◆ THE PROBLEM: Line by line, check the data for the string "transform" and state how many lines have it, nothing more.

◆ Document images with source code:
********
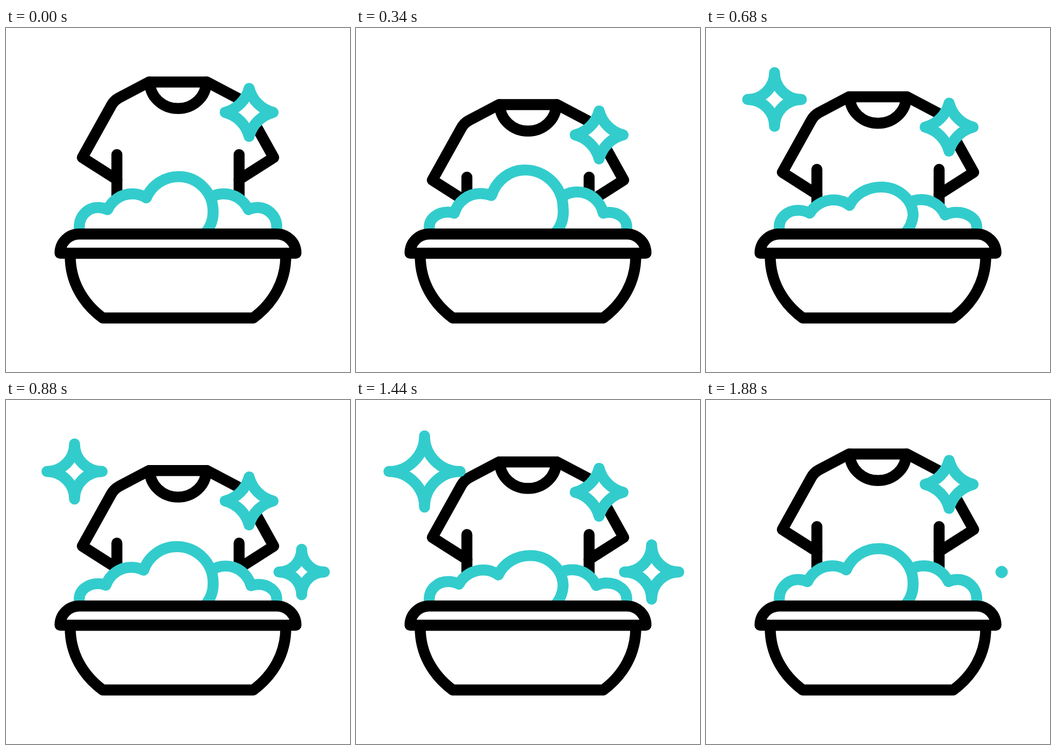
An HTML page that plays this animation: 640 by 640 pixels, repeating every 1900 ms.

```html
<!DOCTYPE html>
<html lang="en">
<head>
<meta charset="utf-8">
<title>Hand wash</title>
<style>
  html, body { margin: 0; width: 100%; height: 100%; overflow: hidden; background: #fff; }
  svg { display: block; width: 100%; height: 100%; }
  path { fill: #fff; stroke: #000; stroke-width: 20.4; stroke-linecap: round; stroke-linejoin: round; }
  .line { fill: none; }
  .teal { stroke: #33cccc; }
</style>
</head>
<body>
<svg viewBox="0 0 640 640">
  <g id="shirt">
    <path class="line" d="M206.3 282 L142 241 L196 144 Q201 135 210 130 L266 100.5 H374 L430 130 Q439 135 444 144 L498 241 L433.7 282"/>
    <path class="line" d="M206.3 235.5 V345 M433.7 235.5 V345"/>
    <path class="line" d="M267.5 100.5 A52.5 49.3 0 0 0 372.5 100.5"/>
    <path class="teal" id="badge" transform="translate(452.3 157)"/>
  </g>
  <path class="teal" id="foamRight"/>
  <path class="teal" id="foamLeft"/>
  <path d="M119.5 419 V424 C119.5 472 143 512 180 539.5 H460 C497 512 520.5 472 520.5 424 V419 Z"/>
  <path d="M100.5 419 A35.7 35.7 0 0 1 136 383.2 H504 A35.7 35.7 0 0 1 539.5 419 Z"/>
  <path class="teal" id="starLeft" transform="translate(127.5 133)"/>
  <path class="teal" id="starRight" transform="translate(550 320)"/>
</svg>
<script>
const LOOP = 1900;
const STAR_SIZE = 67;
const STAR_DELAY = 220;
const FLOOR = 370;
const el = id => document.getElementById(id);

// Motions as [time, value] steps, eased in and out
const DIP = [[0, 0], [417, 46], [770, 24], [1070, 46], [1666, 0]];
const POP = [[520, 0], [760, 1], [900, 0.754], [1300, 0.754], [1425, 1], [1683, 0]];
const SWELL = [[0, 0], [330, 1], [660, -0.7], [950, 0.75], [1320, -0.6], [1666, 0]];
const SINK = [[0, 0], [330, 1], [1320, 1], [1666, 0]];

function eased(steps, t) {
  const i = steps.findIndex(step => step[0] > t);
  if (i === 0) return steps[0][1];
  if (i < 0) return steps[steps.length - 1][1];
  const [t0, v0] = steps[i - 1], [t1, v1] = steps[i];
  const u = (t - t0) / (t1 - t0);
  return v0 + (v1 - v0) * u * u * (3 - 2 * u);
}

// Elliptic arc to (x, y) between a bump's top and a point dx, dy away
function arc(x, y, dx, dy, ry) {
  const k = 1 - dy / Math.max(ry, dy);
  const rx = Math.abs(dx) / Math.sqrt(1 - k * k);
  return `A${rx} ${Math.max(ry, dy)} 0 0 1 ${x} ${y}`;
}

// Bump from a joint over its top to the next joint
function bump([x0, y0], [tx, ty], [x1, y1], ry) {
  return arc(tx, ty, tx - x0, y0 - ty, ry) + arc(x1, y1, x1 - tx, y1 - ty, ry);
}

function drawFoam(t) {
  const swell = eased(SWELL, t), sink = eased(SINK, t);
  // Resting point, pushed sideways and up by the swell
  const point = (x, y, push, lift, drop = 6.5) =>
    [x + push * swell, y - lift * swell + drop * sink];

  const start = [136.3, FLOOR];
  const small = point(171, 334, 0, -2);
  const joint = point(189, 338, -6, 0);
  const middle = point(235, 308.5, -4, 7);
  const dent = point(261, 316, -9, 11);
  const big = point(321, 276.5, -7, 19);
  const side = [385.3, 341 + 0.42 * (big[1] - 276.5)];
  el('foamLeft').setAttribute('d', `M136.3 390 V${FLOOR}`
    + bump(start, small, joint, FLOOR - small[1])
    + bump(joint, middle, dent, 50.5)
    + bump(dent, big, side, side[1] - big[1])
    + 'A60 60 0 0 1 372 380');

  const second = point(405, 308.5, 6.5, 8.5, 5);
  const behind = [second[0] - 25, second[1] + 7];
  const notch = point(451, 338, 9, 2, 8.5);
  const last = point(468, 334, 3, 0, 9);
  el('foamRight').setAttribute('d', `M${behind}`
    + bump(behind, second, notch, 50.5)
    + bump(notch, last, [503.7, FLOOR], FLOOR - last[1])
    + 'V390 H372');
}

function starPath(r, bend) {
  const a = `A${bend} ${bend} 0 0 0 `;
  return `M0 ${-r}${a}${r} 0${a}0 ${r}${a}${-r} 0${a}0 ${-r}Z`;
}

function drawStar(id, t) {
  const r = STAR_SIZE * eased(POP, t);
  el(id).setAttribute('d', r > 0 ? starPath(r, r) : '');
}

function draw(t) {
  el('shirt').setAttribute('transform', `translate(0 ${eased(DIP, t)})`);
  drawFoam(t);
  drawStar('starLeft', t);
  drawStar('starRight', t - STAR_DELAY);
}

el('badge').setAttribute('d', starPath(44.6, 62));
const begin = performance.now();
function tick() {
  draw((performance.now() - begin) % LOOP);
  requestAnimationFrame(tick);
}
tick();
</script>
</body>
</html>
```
********
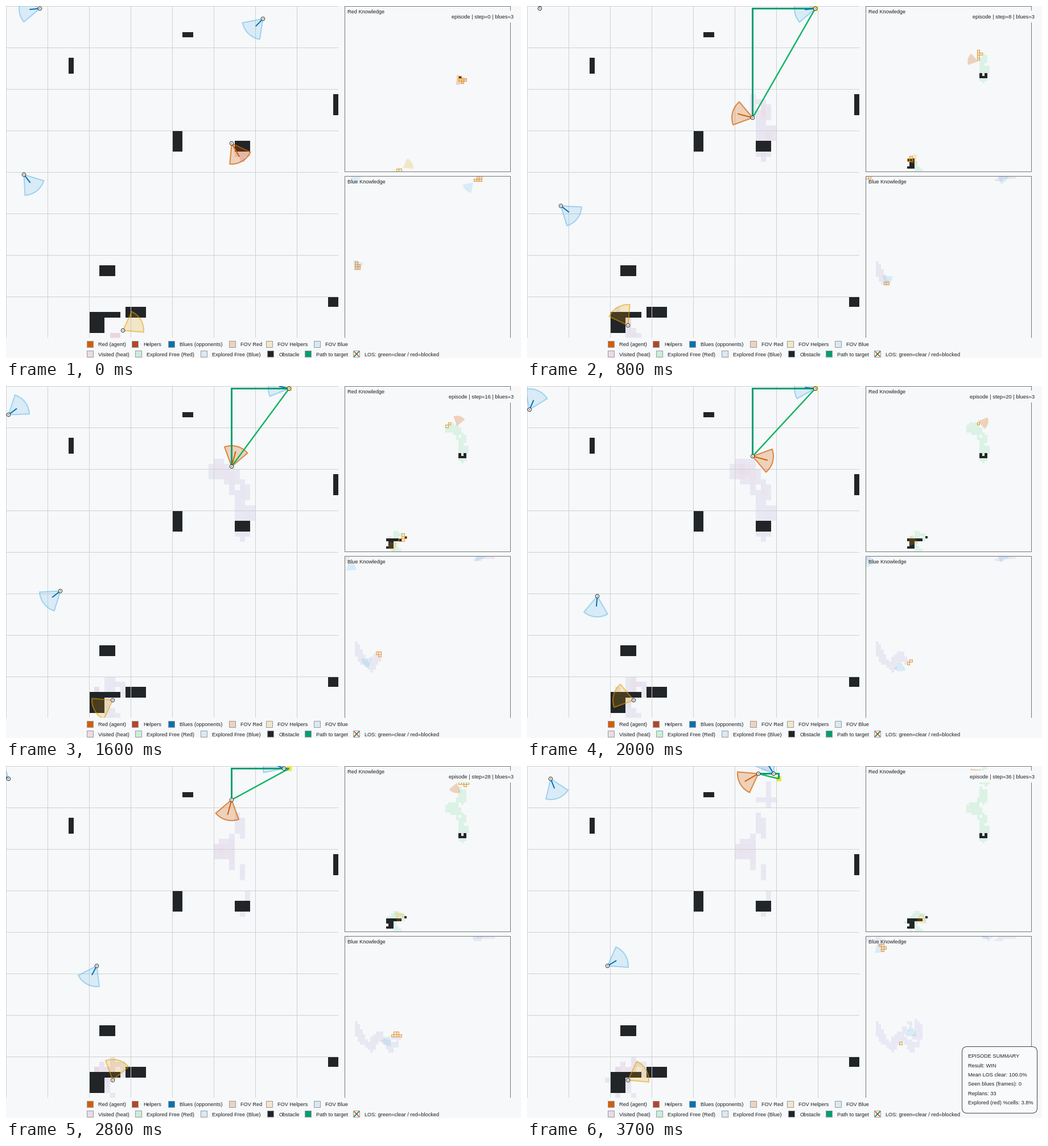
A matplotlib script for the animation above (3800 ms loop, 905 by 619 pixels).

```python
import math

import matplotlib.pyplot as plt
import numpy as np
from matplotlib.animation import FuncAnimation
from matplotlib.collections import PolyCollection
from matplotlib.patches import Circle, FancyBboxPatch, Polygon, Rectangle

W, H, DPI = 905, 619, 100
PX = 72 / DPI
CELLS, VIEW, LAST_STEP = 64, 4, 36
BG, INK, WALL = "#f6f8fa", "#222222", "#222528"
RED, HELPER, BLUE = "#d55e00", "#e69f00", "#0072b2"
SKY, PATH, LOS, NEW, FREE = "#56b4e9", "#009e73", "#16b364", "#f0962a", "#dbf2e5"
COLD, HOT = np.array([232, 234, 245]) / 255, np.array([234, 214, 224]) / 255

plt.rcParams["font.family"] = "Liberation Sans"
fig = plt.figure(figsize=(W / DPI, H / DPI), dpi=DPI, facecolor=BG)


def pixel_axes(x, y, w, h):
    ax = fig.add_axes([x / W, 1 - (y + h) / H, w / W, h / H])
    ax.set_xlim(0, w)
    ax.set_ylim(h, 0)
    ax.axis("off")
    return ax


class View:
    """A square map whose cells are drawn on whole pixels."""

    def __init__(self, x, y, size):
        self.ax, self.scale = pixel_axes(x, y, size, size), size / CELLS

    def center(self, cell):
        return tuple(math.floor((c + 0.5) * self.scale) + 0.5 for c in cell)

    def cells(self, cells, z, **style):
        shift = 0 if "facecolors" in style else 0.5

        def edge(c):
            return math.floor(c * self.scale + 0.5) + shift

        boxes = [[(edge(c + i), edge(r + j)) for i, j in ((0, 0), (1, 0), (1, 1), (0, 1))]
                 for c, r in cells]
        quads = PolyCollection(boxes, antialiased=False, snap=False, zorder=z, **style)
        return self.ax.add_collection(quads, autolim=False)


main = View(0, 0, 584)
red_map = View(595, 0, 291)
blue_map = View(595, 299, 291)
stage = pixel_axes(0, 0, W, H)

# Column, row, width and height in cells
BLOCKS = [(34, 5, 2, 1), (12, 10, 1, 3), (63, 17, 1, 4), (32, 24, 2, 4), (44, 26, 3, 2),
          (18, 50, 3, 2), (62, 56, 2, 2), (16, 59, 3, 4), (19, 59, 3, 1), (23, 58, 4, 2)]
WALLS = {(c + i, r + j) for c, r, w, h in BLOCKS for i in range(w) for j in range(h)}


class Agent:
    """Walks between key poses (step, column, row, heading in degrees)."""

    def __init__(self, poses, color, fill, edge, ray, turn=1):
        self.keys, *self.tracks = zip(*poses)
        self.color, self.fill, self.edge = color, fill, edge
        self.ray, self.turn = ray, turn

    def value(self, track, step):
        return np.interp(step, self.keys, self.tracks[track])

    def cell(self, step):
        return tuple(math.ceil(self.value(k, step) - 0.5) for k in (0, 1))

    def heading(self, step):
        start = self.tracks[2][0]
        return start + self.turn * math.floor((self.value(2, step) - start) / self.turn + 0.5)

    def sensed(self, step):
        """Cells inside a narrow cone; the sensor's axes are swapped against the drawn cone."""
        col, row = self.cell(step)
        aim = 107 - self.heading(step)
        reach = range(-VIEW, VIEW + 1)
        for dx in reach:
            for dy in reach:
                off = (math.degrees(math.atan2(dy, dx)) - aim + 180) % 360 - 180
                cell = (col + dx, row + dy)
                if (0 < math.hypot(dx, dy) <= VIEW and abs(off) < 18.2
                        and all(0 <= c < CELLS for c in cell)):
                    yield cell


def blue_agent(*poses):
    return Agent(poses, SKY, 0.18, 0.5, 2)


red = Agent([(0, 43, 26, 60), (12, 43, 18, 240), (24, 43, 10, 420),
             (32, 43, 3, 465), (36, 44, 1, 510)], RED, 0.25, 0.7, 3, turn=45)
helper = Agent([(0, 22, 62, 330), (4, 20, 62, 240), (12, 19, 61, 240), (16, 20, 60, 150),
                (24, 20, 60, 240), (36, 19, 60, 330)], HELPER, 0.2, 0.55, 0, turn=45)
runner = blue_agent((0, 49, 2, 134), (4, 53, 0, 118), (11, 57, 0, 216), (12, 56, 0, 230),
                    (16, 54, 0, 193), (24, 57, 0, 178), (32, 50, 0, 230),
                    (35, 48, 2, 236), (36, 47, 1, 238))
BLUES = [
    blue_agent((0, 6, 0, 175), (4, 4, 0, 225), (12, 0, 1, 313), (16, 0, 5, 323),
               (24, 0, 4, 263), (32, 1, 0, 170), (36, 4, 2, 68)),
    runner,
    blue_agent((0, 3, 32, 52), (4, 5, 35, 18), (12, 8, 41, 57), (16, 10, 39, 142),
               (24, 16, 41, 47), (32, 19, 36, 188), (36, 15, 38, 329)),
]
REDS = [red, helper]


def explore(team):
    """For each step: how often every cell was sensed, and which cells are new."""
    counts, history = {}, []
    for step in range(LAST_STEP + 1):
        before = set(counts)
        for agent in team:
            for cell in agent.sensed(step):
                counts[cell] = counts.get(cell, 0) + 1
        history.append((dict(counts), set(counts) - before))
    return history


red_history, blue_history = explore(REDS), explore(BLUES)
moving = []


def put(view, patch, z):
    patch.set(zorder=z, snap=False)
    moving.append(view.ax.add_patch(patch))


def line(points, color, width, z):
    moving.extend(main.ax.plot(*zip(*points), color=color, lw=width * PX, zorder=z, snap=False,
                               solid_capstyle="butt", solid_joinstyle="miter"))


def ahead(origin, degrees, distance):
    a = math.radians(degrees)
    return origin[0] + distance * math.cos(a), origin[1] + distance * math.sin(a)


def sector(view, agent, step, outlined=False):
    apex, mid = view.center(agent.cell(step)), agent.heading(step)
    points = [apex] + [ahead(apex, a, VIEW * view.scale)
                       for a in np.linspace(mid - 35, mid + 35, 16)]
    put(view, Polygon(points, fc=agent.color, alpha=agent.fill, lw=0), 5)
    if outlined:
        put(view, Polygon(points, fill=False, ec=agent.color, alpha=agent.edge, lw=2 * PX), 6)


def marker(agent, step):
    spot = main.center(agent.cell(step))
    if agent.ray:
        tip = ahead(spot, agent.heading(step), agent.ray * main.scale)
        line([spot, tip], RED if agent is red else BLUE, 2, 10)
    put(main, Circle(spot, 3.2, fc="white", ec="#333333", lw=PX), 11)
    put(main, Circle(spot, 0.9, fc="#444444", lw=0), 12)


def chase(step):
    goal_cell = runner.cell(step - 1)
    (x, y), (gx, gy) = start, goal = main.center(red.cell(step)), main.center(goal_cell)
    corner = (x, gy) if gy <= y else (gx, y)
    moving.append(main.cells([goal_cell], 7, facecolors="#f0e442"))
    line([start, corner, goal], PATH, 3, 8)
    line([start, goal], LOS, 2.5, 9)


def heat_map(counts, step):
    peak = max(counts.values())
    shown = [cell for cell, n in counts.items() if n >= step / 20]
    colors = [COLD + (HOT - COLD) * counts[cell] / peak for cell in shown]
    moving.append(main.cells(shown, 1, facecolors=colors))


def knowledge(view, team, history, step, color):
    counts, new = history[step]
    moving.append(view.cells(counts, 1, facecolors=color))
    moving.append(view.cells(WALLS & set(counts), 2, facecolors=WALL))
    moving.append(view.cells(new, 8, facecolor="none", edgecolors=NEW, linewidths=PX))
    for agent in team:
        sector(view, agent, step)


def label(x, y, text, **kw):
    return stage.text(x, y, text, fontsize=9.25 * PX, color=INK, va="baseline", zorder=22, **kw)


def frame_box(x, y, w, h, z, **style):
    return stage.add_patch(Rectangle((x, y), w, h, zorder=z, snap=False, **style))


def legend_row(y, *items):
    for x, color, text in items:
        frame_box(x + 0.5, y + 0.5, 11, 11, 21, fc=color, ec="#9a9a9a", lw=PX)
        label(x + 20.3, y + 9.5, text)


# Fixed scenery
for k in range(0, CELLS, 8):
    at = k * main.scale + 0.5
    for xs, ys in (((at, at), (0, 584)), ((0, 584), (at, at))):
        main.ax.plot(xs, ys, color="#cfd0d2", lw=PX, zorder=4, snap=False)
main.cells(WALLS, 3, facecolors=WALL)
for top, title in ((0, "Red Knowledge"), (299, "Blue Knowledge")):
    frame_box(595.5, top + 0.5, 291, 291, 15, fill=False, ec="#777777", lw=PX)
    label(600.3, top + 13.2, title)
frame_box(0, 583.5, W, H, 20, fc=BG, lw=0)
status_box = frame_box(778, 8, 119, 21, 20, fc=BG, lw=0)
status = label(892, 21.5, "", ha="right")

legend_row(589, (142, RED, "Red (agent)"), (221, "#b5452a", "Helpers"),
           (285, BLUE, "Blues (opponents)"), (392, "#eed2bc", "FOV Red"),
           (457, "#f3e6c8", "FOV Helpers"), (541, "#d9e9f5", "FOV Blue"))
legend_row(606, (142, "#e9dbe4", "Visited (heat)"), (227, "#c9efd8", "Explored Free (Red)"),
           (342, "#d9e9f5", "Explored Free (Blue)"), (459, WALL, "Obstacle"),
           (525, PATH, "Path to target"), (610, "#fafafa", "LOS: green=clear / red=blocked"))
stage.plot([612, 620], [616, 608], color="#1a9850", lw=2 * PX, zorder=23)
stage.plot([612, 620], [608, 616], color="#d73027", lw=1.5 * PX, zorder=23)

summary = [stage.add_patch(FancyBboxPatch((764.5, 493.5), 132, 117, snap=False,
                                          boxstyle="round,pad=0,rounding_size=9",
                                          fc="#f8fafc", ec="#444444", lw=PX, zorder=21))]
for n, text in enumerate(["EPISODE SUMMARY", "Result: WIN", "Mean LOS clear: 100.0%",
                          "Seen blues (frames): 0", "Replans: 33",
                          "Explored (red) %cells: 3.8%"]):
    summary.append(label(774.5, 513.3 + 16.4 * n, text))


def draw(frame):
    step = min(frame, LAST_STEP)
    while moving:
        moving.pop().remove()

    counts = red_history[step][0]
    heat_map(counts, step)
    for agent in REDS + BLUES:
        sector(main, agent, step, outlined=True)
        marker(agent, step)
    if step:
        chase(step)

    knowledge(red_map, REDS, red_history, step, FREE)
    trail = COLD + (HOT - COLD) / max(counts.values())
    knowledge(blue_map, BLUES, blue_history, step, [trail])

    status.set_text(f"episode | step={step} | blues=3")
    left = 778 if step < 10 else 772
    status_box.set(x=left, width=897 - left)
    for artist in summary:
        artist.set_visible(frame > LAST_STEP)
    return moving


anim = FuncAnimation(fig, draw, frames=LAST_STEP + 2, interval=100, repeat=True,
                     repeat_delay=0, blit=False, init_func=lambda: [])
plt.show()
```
********
◆ ANSWER BOX: 4